START Record set

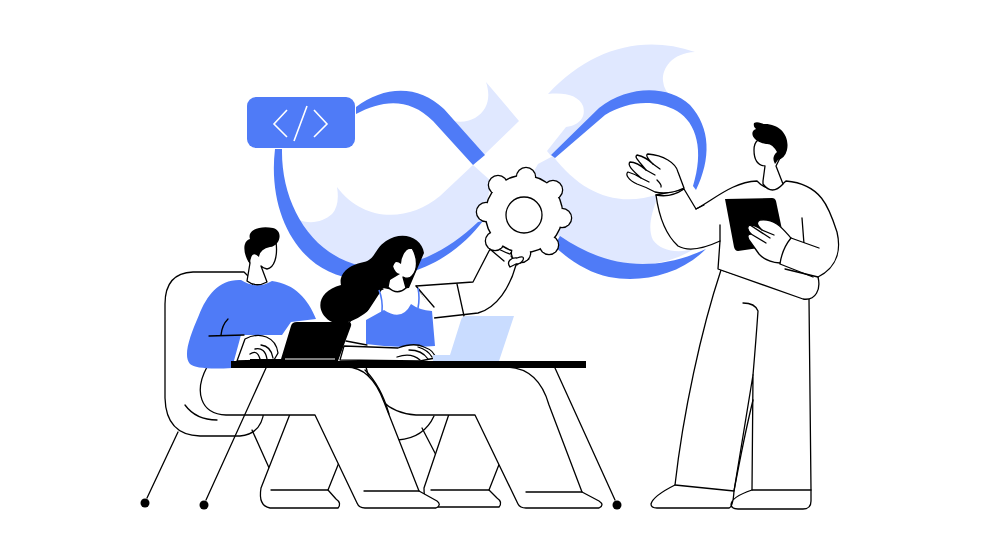
<!DOCTYPE html>
<html lang="en">
<head>
<meta charset="utf-8">
<title>Development team and the DevOps loop</title>
<style>
:root{--paper:#fff;--ink:#000;--blue:#4f7bf7;--pale:#e0e8ff;--laptop:#c9dcff}
html,body{margin:0;width:982px;height:560px;overflow:hidden;background:var(--paper)}
svg{display:block}
.line{fill:none;stroke:var(--ink);stroke-width:1.3;stroke-linecap:round;stroke-linejoin:round}
.white{fill:var(--paper);stroke:var(--ink);stroke-width:1.3;stroke-linecap:round;stroke-linejoin:round}
.plain{fill:var(--paper)}
.black{fill:var(--ink)}
.blue{fill:var(--blue)}
.pale{fill:var(--pale)}
.code{fill:none;stroke:var(--paper);stroke-width:1.6}
.strap{fill:none;stroke:var(--blue);stroke-width:1.6}
</style>
</head>
<body>
<svg width="982" height="560" viewBox="0 0 982 560" role="img" aria-label="Two people with laptops at a desk and a presenter with a tablet in front of an infinity loop">
<defs>
  <g id="gear-body">
    <circle cx="524" cy="214" r="38"/>
    <circle cx="526" cy="177" r="9"/><circle cx="553" cy="190" r="9"/>
    <circle cx="562" cy="218" r="9"/><circle cx="549" cy="245" r="9"/>
    <circle cx="521" cy="253" r="9"/><circle cx="495" cy="241" r="9"/>
    <circle cx="486" cy="212" r="9"/><circle cx="498" cy="185" r="9"/>
  </g>
</defs>

<g id="infinity-loop">
  <g class="pale">
    <path d="M486 82L519 121L484 155L434 106C446 123 462 125 475 118C488 110 491 97 486 82Z"/>
    <path d="M548 94C590 49 642 34 695 52C672 53 662 68 663 81Q664 92 673 97C646 86 620 92 599 109L551 156L547 151L566 127C581 125 586 116 583 106C579 96 566 92 548 94Z"/>
    <path d="M337 187C364 223 409 222 440 196L473 165L492 182L481 222C440 261 402 276 360 268C328 261 306 244 297 219C310 225 323 222 332 214Q340 205 337 187Z"/>
    <path d="M538 164L553 156C582 194 618 208 659 194C650 215 648 230 653 240C660 250 676 254 694 249C654 274 601 268 558 236L520 196Z"/>
  </g>
  <g class="blue">
    <path d="M356 107C384 86 418 84 444 109L485 155L473 165L433 121C409 97 382 100 356 114Z"/>
    <path d="M275 149C267 216 301 276 359 279C416 281 458 254 483 221L478 222C440 258 400 272 362 266C310 255 281 202 282 149Z"/>
    <path d="M551 155L599 108C629 85 668 85 690 105C711 128 711 159 696 190L693 186C704 151 697 123 677 111C654 98 626 102 605 115L555 158Z"/>
    <path d="M560 236C602 265 650 275 706 249C680 275 642 283 609 277C589 273 569 260 554 246Z"/>
  </g>
</g>

<g id="code-tag">
  <rect class="blue" x="247" y="97" width="108" height="51" rx="9"/>
  <path class="code" d="M287 110L274 124L287 137M314 110L327 124L314 137M307 106L294 141"/>
</g>

<g id="chairs">
  <path class="white" d="M244 272H193Q165 273 165 304V398Q166 435 200 436H240Q262 434 264 410L252 280Z"/>
  <path class="line" d="M185 405Q196 420 217 420M178 432L147 498M252 430L270 470"/>
  <path class="line" d="M398 440Q424 438 434 416M422 428L436 455"/>
  <circle class="black" cx="145" cy="503" r="4.5"/>
</g>

<g id="legs-far">
  <path class="white" d="M290 414L261 488Q258 506 270 508H338Q342 503 336 499L328 490L340 460L320 414Z"/>
  <path class="line" d="M271 490H328"/>
  <path class="white" d="M449 414L424 488Q424 506 432 507H499Q503 502 497 498L489 490L500 462L480 414Z"/>
  <path class="line" d="M431 490H489"/>
</g>

<g id="woman-legs">
  <path class="white" d="M366 367C372 395 386 413 416 415H475L518 504Q520 508 526 508H599Q605 505 599 501L582 492L549 405C542 380 528 367 505 367Z"/>
  <path class="line" d="M526 492H582"/>
</g>
<g id="man-legs">
  <path class="white" d="M207 367C194 391 200 414 226 415H315L357 503Q359 508 365 508H436Q442 505 437 501L419 491L384 402C376 380 364 367 346 367Z"/>
  <path class="line" d="M364 491H419M365 370Q381 386 389 414"/>
</g>

<g id="seated-woman">
  <path class="black" d="M424 253C422 237 402 230 386 241C374 249 376 259 364 262C344 266 339 277 341 285C318 291 314 310 330 321C344 330 374 313 383 291L409 288Z"/>
  <path class="white" d="M416 286L473 282L489 251C494 243 501 252 510 254C514 247 522 248 529 259L516 265C510 287 497 308 478 313L434 318Z"/>
  <path class="plain" d="M383 288Q401 293 416 286L434 314L436 360H340V342L366 339V314Z"/>
  <path class="line" d="M416 286L434 307M383 289Q369 291 361 302C352 316 346 329 343 340M346 341L367 345M457 284L464 316M491 250L504 261M511 256L517 265"/>
  <path class="blue" d="M366 320L384 310Q402 322 411 304Q419 310 432 311L435 346Q400 349 366 344Z"/>
  <path class="strap" d="M379 290Q383 300 382 312M418 288Q420 298 418 308"/>
  <path class="white" d="M388 287L391 272Q392 264 397 259Q401 248 412 248C418 258 418 270 412 276Q409 280 403 277L406 288Q397 296 388 287Z"/>
  <path class="black" d="M387 242L414 246Q402 250 401 264Q395 259 393 266Q395 273 400 274L390 280L383 288L378 262Z"/>
  <path class="white" d="M340 360L344 346L398 348Q414 342 424 347Q435 351 435 358L420 361Z"/>
  <path class="line" d="M397 357Q411 352 420 360M409 350Q422 350 428 359M418 347Q428 350 432 357"/>
</g>

<g id="gear">
  <use href="#gear-body" class="line" style="stroke-width:2.6"/>
  <use href="#gear-body" class="plain"/>
  <circle class="white" cx="524" cy="215" r="18"/>
  <path class="white" d="M510 267C506 262 511 257 517 258Q525 255 523 260Q521 264 516 264Z"/>
</g>

<g id="seated-man">
  <path class="blue" d="M241 280C219 279 207 295 199 315C189 338 183 356 190 364Q197 370 232 368L241 335H282L291 322L316 319C308 299 295 284 272 281Q257 290 241 280Z"/>
  <path class="line" d="M209 336L244 335M221 335Q222 325 228 319"/>
  <path class="white" d="M247 281L250 263Q247 257 251 252L262 243L276 242C278 257 274 268 267 269Q263 268 261 266L267 282Q256 288 247 281Z"/>
  <path class="black" d="M250 264C243 255 242 241 250 239C247 230 260 225 273 228C284 231 280 246 270 247Q260 249 259 257Q251 249 250 264Z"/>
  <path class="white" d="M237 361L245 339C260 331 276 337 278 353L274 360Z"/>
  <path class="line" d="M250 354Q257 349 260 359M255 349Q265 347 267 359M261 345Q271 346 273 358"/>
</g>

<g id="laptops">
  <path class="black" d="M250 359H281L291 326Q292 322 297 322H348Q352 322 351 326L338 361H250Z"/>
  <path d="M285 359H335" stroke="#fff" stroke-width="1"/>
  <path fill="var(--laptop)" d="M433 355H450L461 320Q462 316 467 316H514L499 361H433Z"/>
</g>

<g id="table">
  <rect class="black" x="231" y="361" width="355" height="7"/>
  <path class="line" d="M266 368L206 500M555 368L615 500"/>
  <circle class="black" cx="204" cy="505" r="4.5"/>
  <circle class="black" cx="617" cy="505" r="4.5"/>
</g>

<g id="presenter">
  <path class="white" d="M721 270C701 330 683 414 675 485Q653 496 651 504Q651 508 657 508H729Q733 507 734 491L753 375L752 490Q731 497 731 505Q732 509 738 509H803Q811 509 811 501V490L809 299Z"/>
  <path class="line" d="M675 485L734 491M752 490H811M753 375Q756 340 758 311Q755 303 743 303M734 491Q744 437 753 400"/>
  <path class="white" d="M757 181C733 182 716 198 696 209L684 189L656 195C659 217 666 235 678 246Q692 254 720 241L718 269L803 299C816 301 821 289 818 277C838 267 841 249 837 232C829 207 821 184 786 181Q771 196 757 181Z"/>
  <path class="line" d="M696 209L704 205M720 241V225M785 269L818 277M802 218L804 244"/>
  <path class="white" d="M655 192Q646 187 637 184C628 180 625 174 628 172Q635 174 641 178C632 170 627 165 630 162Q637 162 646 170C638 160 634 157 637 155Q646 157 653 164Q644 155 648 154C663 155 676 163 678 172L684 188Q669 195 655 192Z"/>
  <path class="line" d="M641 178L649 182M646 170L655 175M653 164L660 169M657 180Q662 185 661 187M656 195Q671 198 684 189"/>
  <path class="white" d="M763 181L765 166Q754 165 754 150Q754 143 758 140L778 144L780 158L776 166L783 184Q772 196 763 184Z"/>
  <path class="black" d="M754 123C758 121 762 124 765 124C780 124 790 136 787 150Q785 158 778 160L775 164Q771 157 777 152Q772 143 766 144C752 142 749 131 756 129Q753 127 754 123Z"/>
  <path class="black" d="M725 199L772 198Q775 198 776 201L785 244L738 251Q735 251 734 247Z"/>
  <path class="white" d="M791 238L780 263Q766 262 759 254L749 240Q746 234 751 234Q745 227 750 225Q756 225 762 230Q754 223 760 220C775 218 783 229 791 238Z"/>
  <path class="line" d="M751 234L766 243M750 225L770 238M762 230L774 235"/>
  <path class="white" d="M791 238L818 248Q821 261 807 273L780 263Q782 248 791 238Z" style="stroke:none"/>
  <path class="line" d="M780 264Q782 249 791 238L819 248M780 264L813 277"/>
</g>
</svg>
</body>
</html>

END Record set

◆ **Work task**
Exactly as they appear above, write out the line containing "264Q782 249 791" and each line that comes after it in the records.

◆ **Task solution**
  <path class="line" d="M780 264Q782 249 791 238L819 248M780 264L813 277"/>
</g>
</svg>
</body>
</html>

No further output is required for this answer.